### Exercise description
Retype each entry verbatim. Do not include the images.

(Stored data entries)
>>>>>
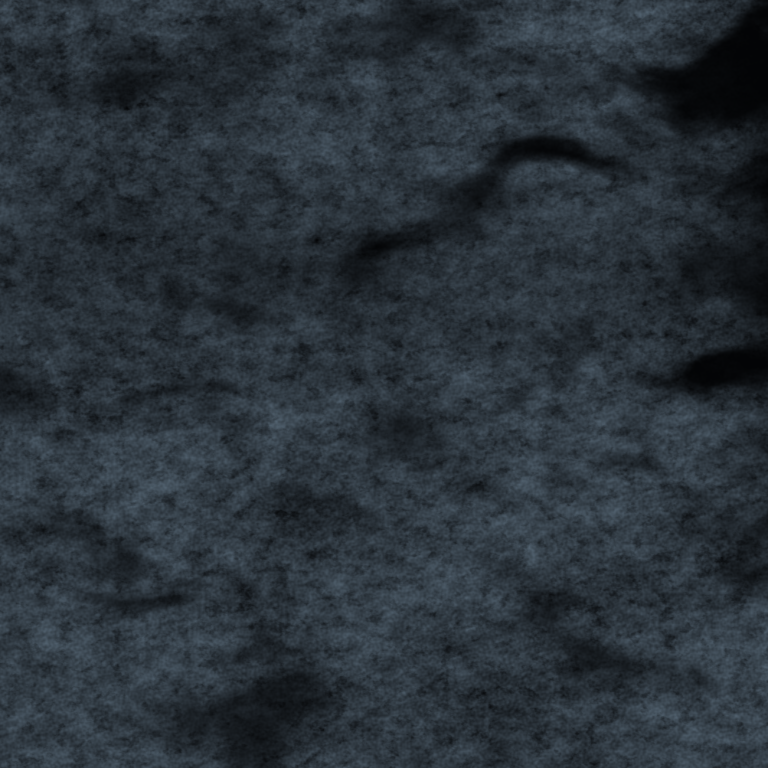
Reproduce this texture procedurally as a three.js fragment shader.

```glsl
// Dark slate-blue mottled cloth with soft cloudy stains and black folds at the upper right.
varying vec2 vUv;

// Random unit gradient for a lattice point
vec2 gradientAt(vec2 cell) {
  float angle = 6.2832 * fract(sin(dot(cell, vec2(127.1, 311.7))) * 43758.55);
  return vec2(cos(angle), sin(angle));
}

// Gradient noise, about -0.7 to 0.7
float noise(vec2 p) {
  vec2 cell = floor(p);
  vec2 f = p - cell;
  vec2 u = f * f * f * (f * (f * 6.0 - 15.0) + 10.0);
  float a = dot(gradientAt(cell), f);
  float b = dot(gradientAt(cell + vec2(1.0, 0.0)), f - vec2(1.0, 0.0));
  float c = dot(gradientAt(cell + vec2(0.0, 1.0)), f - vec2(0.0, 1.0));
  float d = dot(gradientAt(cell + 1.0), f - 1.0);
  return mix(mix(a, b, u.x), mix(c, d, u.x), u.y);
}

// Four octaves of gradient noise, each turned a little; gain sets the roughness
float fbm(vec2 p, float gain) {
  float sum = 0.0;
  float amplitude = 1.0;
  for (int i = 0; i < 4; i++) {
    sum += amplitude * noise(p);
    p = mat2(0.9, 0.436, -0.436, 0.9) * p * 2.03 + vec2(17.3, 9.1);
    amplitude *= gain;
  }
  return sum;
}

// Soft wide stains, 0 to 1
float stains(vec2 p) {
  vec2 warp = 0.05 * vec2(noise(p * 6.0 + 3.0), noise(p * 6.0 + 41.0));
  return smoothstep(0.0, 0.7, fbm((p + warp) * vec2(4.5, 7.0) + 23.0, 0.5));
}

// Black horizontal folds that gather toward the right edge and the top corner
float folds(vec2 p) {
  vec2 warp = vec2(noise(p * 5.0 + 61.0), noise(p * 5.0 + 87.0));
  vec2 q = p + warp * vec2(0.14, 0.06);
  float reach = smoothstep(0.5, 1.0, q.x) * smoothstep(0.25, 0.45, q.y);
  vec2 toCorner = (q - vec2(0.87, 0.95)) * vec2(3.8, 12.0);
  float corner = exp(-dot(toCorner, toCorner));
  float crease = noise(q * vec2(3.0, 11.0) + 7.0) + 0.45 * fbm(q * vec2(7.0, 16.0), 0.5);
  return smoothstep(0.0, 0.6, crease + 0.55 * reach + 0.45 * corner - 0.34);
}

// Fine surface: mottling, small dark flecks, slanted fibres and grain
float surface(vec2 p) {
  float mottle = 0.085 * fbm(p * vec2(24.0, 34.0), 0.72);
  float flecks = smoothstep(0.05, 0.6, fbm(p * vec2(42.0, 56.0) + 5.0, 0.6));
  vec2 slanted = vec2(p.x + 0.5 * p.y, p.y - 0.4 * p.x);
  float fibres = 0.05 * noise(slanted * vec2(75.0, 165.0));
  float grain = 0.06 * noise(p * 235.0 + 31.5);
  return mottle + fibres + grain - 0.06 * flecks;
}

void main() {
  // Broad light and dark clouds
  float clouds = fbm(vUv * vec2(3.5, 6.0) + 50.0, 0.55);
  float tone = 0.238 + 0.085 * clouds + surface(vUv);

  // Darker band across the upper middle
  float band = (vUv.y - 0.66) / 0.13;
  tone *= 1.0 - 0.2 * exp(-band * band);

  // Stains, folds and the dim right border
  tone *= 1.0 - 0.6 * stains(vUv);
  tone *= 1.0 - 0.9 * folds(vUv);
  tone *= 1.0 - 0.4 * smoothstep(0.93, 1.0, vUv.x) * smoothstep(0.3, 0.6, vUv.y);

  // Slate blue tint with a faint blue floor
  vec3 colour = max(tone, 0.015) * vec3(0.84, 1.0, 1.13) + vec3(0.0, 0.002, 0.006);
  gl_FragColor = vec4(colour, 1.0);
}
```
<<<<<
### Exercise result
Reproduce this texture procedurally as a three.js fragment shader.

```glsl
// Dark slate-blue mottled cloth with soft cloudy stains and black folds at the upper right.
varying vec2 vUv;

// Random unit gradient for a lattice point
vec2 gradientAt(vec2 cell) {
  float angle = 6.2832 * fract(sin(dot(cell, vec2(127.1, 311.7))) * 43758.55);
  return vec2(cos(angle), sin(angle));
}

// Gradient noise, about -0.7 to 0.7
float noise(vec2 p) {
  vec2 cell = floor(p);
  vec2 f = p - cell;
  vec2 u = f * f * f * (f * (f * 6.0 - 15.0) + 10.0);
  float a = dot(gradientAt(cell), f);
  float b = dot(gradientAt(cell + vec2(1.0, 0.0)), f - vec2(1.0, 0.0));
  float c = dot(gradientAt(cell + vec2(0.0, 1.0)), f - vec2(0.0, 1.0));
  float d = dot(gradientAt(cell + 1.0), f - 1.0);
  return mix(mix(a, b, u.x), mix(c, d, u.x), u.y);
}

// Four octaves of gradient noise, each turned a little; gain sets the roughness
float fbm(vec2 p, float gain) {
  float sum = 0.0;
  float amplitude = 1.0;
  for (int i = 0; i < 4; i++) {
    sum += amplitude * noise(p);
    p = mat2(0.9, 0.436, -0.436, 0.9) * p * 2.03 + vec2(17.3, 9.1);
    amplitude *= gain;
  }
  return sum;
}

// Soft wide stains, 0 to 1
float stains(vec2 p) {
  vec2 warp = 0.05 * vec2(noise(p * 6.0 + 3.0), noise(p * 6.0 + 41.0));
  return smoothstep(0.0, 0.7, fbm((p + warp) * vec2(4.5, 7.0) + 23.0, 0.5));
}

// Black horizontal folds that gather toward the right edge and the top corner
float folds(vec2 p) {
  vec2 warp = vec2(noise(p * 5.0 + 61.0), noise(p * 5.0 + 87.0));
  vec2 q = p + warp * vec2(0.14, 0.06);
  float reach = smoothstep(0.5, 1.0, q.x) * smoothstep(0.25, 0.45, q.y);
  vec2 toCorner = (q - vec2(0.87, 0.95)) * vec2(3.8, 12.0);
  float corner = exp(-dot(toCorner, toCorner));
  float crease = noise(q * vec2(3.0, 11.0) + 7.0) + 0.45 * fbm(q * vec2(7.0, 16.0), 0.5);
  return smoothstep(0.0, 0.6, crease + 0.55 * reach + 0.45 * corner - 0.34);
}

// Fine surface: mottling, small dark flecks, slanted fibres and grain
float surface(vec2 p) {
  float mottle = 0.085 * fbm(p * vec2(24.0, 34.0), 0.72);
  float flecks = smoothstep(0.05, 0.6, fbm(p * vec2(42.0, 56.0) + 5.0, 0.6));
  vec2 slanted = vec2(p.x + 0.5 * p.y, p.y - 0.4 * p.x);
  float fibres = 0.05 * noise(slanted * vec2(75.0, 165.0));
  float grain = 0.06 * noise(p * 235.0 + 31.5);
  return mottle + fibres + grain - 0.06 * flecks;
}

void main() {
  // Broad light and dark clouds
  float clouds = fbm(vUv * vec2(3.5, 6.0) + 50.0, 0.55);
  float tone = 0.238 + 0.085 * clouds + surface(vUv);

  // Darker band across the upper middle
  float band = (vUv.y - 0.66) / 0.13;
  tone *= 1.0 - 0.2 * exp(-band * band);

  // Stains, folds and the dim right border
  tone *= 1.0 - 0.6 * stains(vUv);
  tone *= 1.0 - 0.9 * folds(vUv);
  tone *= 1.0 - 0.4 * smoothstep(0.93, 1.0, vUv.x) * smoothstep(0.3, 0.6, vUv.y);

  // Slate blue tint with a faint blue floor
  vec3 colour = max(tone, 0.015) * vec3(0.84, 1.0, 1.13) + vec3(0.0, 0.002, 0.006);
  gl_FragColor = vec4(colour, 1.0);
}
```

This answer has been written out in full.